About this task: Given the records below, pull every line with the word "noise" into the answer.

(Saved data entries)
★ ★ ★ ★ ★ ★ ★
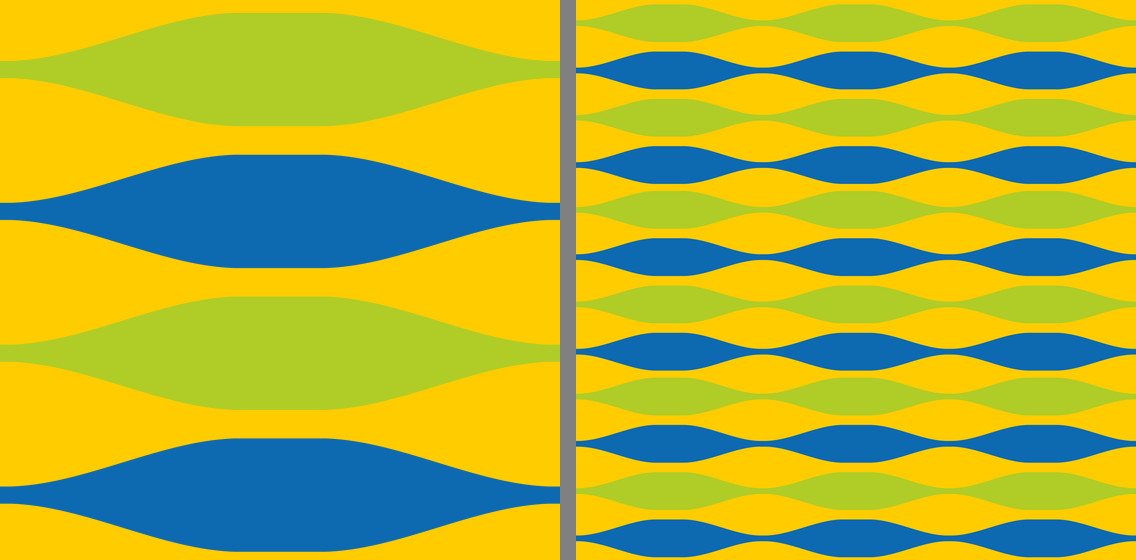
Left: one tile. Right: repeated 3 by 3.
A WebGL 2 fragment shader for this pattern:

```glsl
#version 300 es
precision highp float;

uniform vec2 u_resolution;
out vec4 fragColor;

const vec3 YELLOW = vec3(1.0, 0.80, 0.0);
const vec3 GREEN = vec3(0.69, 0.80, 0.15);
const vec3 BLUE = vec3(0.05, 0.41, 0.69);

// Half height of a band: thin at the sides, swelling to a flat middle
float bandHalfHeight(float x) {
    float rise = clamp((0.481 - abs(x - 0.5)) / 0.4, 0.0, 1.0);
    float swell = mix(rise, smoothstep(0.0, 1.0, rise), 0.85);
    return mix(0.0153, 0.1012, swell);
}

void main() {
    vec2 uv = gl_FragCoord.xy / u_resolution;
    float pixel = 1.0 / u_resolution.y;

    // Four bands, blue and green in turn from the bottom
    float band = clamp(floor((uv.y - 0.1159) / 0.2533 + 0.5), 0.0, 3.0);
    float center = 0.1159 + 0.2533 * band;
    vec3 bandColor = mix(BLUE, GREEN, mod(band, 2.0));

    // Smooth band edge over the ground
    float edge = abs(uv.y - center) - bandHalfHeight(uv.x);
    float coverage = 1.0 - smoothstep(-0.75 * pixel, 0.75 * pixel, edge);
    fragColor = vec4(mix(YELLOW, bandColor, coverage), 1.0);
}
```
★ ★ ★ ★ ★ ★ ★
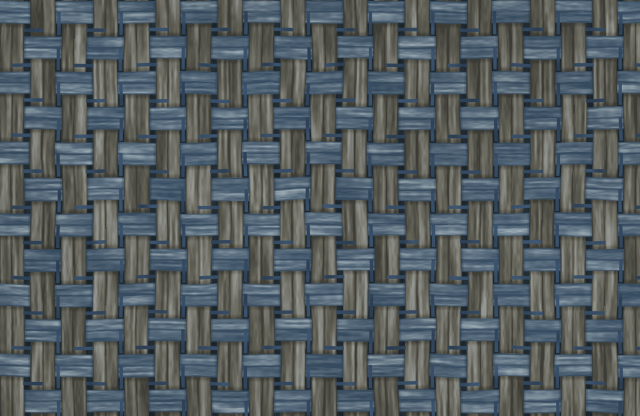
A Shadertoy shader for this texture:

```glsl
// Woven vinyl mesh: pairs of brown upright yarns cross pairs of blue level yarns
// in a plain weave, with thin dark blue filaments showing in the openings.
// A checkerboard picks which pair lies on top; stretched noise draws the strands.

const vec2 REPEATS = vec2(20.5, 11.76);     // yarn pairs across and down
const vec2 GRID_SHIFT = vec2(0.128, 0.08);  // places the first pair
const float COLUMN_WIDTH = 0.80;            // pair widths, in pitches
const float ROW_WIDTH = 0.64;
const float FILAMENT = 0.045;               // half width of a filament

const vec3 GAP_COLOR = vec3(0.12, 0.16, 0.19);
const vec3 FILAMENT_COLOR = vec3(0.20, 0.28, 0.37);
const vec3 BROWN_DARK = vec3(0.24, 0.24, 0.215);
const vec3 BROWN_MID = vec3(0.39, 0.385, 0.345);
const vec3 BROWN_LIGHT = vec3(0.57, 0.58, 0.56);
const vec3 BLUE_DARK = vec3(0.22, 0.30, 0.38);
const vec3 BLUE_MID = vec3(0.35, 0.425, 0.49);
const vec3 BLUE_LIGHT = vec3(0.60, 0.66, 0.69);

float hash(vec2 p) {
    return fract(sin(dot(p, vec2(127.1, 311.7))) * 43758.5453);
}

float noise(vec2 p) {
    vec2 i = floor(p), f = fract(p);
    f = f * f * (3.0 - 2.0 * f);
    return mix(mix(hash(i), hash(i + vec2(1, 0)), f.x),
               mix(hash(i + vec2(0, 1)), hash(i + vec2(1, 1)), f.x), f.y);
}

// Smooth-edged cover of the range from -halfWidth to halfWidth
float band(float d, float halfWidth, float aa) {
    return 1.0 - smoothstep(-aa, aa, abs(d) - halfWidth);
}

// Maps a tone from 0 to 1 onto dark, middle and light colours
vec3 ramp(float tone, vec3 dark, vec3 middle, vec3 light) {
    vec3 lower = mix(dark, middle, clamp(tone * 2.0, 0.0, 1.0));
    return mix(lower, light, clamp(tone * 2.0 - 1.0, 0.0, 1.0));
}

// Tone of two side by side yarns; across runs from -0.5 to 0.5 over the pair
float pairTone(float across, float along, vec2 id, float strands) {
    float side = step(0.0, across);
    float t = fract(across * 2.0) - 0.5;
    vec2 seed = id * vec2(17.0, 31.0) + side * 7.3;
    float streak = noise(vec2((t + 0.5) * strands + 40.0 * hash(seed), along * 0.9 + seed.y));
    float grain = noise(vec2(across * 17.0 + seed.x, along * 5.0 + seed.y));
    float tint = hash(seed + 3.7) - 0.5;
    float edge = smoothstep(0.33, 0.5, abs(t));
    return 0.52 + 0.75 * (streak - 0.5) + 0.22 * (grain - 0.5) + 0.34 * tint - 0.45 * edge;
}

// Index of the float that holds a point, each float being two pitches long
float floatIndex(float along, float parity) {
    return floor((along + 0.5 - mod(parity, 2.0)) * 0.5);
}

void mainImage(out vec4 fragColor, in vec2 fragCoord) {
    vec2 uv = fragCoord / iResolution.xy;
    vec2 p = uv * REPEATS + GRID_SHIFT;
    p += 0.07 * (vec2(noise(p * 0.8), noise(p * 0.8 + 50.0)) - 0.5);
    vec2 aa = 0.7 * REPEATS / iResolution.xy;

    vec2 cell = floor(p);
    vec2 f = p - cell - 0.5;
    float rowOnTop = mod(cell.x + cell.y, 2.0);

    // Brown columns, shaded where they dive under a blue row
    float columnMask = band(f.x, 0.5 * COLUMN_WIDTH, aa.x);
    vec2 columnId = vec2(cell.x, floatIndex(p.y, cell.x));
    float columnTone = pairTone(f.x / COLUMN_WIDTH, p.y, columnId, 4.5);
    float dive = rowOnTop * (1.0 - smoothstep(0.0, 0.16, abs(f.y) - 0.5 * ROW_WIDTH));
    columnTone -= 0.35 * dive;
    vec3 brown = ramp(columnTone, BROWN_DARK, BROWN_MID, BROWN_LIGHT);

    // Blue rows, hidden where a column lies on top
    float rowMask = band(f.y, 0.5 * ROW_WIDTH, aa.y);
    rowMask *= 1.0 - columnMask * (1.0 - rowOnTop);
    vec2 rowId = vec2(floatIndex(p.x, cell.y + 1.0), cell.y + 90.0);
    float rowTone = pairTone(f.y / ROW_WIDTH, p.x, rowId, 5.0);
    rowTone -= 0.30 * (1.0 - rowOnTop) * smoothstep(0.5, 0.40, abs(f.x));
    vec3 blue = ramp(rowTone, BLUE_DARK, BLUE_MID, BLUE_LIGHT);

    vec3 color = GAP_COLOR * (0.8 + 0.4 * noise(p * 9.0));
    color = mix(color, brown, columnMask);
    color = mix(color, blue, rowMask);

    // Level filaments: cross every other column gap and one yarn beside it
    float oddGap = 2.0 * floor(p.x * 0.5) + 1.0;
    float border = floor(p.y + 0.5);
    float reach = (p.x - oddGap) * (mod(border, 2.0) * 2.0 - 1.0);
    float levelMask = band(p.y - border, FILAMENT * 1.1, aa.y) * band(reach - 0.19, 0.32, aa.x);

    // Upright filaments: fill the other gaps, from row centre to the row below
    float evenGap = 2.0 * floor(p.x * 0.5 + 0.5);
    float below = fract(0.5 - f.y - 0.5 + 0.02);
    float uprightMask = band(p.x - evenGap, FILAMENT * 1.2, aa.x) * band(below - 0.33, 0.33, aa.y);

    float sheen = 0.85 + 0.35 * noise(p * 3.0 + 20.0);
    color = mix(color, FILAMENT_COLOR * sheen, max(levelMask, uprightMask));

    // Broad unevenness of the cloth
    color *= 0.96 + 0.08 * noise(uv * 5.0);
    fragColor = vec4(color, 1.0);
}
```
★ ★ ★ ★ ★ ★ ★
Answer to this task:
// A checkerboard picks which pair lies on top; stretched noise draws the strands.
float noise(vec2 p) {
    float streak = noise(vec2((t + 0.5) * strands + 40.0 * hash(seed), along * 0.9 + seed.y));
    float grain = noise(vec2(across * 17.0 + seed.x, along * 5.0 + seed.y));
    p += 0.07 * (vec2(noise(p * 0.8), noise(p * 0.8 + 50.0)) - 0.5);
    vec3 color = GAP_COLOR * (0.8 + 0.4 * noise(p * 9.0));
    float sheen = 0.85 + 0.35 * noise(p * 3.0 + 20.0);
    color *= 0.96 + 0.08 * noise(uv * 5.0);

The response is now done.